I ran into a case where I wanted to have a file that exists on my local also exist on a Vagrant VM. I didn’t need it to be shared; using a shared directory. I also couldn’t move the file to the Vagrantfile path and use the default mounted directory to move it. Instead, I needed a way to use scp to push a file from the host to the guest. Vagrant provides an API that is key to making scp work. With some piping and tools; providing the right credentials for scp is easy.

I also commented on StackOverflow

Quickly Remove a Known-Host Entry

I’ve had plenty of scenarios in development where I have updated a development machine and the credentials are updated causing SSH errors. This happens frequently in Vagrant as well.

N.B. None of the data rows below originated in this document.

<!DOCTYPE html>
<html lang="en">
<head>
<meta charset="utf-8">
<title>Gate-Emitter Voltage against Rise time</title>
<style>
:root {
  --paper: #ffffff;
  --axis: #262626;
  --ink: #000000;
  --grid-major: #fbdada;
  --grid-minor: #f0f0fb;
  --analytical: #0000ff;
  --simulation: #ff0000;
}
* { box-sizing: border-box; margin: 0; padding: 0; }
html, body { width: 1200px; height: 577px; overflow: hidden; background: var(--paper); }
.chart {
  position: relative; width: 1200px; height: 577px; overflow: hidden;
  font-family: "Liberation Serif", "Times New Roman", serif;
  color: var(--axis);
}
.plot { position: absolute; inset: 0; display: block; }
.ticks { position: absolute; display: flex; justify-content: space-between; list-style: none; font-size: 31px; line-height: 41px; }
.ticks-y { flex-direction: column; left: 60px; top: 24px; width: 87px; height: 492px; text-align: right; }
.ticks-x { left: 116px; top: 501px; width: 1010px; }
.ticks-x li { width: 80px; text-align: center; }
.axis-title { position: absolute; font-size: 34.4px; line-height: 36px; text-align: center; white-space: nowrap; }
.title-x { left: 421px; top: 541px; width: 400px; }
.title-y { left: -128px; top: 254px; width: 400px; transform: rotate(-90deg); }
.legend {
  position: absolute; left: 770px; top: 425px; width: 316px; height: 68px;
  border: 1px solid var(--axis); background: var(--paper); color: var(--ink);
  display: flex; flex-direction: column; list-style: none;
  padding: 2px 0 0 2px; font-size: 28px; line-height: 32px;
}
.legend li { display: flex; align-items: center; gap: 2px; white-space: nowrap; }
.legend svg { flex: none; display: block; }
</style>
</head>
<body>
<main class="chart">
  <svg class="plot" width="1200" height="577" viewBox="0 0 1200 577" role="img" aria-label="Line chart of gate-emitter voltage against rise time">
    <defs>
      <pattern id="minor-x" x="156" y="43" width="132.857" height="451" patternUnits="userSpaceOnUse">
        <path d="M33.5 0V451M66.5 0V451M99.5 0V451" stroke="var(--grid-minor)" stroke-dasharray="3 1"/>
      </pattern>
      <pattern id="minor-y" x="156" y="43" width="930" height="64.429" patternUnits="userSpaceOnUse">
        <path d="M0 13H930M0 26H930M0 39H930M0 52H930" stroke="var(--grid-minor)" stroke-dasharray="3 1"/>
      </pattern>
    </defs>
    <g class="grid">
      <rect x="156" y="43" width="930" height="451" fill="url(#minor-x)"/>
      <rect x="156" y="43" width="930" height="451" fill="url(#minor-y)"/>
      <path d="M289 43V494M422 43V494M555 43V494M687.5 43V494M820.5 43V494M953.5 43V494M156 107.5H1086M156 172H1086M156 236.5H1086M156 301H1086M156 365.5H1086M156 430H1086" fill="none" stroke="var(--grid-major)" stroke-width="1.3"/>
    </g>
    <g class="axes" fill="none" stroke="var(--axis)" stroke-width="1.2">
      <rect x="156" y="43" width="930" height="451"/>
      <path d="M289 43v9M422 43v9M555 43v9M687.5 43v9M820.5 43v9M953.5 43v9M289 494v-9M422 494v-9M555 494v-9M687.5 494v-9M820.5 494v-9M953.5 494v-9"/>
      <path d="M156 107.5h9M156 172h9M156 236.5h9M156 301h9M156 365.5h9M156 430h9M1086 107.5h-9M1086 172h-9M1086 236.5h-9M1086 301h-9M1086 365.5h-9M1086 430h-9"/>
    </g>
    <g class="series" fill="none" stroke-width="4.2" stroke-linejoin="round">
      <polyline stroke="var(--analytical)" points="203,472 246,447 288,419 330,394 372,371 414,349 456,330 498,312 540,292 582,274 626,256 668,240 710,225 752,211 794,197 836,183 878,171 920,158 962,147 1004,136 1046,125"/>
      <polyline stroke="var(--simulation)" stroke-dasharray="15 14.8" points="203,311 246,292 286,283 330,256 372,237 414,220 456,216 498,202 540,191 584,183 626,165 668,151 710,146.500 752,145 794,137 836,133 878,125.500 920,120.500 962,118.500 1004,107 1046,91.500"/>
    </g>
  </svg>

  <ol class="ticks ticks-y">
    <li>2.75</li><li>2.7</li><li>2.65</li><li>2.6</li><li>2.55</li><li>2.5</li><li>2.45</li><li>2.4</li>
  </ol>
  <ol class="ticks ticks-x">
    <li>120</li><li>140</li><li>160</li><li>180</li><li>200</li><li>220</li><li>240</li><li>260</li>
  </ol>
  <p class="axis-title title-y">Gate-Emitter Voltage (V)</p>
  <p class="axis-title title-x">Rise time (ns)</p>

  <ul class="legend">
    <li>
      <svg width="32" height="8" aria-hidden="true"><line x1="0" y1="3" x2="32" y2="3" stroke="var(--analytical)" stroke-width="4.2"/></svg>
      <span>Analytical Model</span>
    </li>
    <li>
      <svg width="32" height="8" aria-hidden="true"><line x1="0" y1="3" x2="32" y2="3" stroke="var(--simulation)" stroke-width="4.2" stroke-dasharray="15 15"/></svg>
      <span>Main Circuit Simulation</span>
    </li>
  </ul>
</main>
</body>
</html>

But it’s simple and quick to remove the old known signature.

When updating your known_hosts; make sure that you understand what you are doing. The known_hosts entries are there to protect you by cryptographically validating a server really is who they say they are. IE: Do Not Delete Things You Don’t Trust.

Someone could be eavesdropping on you right now (man-in-the-middle attack)!
It is also possible that a host key has just been changed.
The fingerprint for the RSA key sent by the remote host is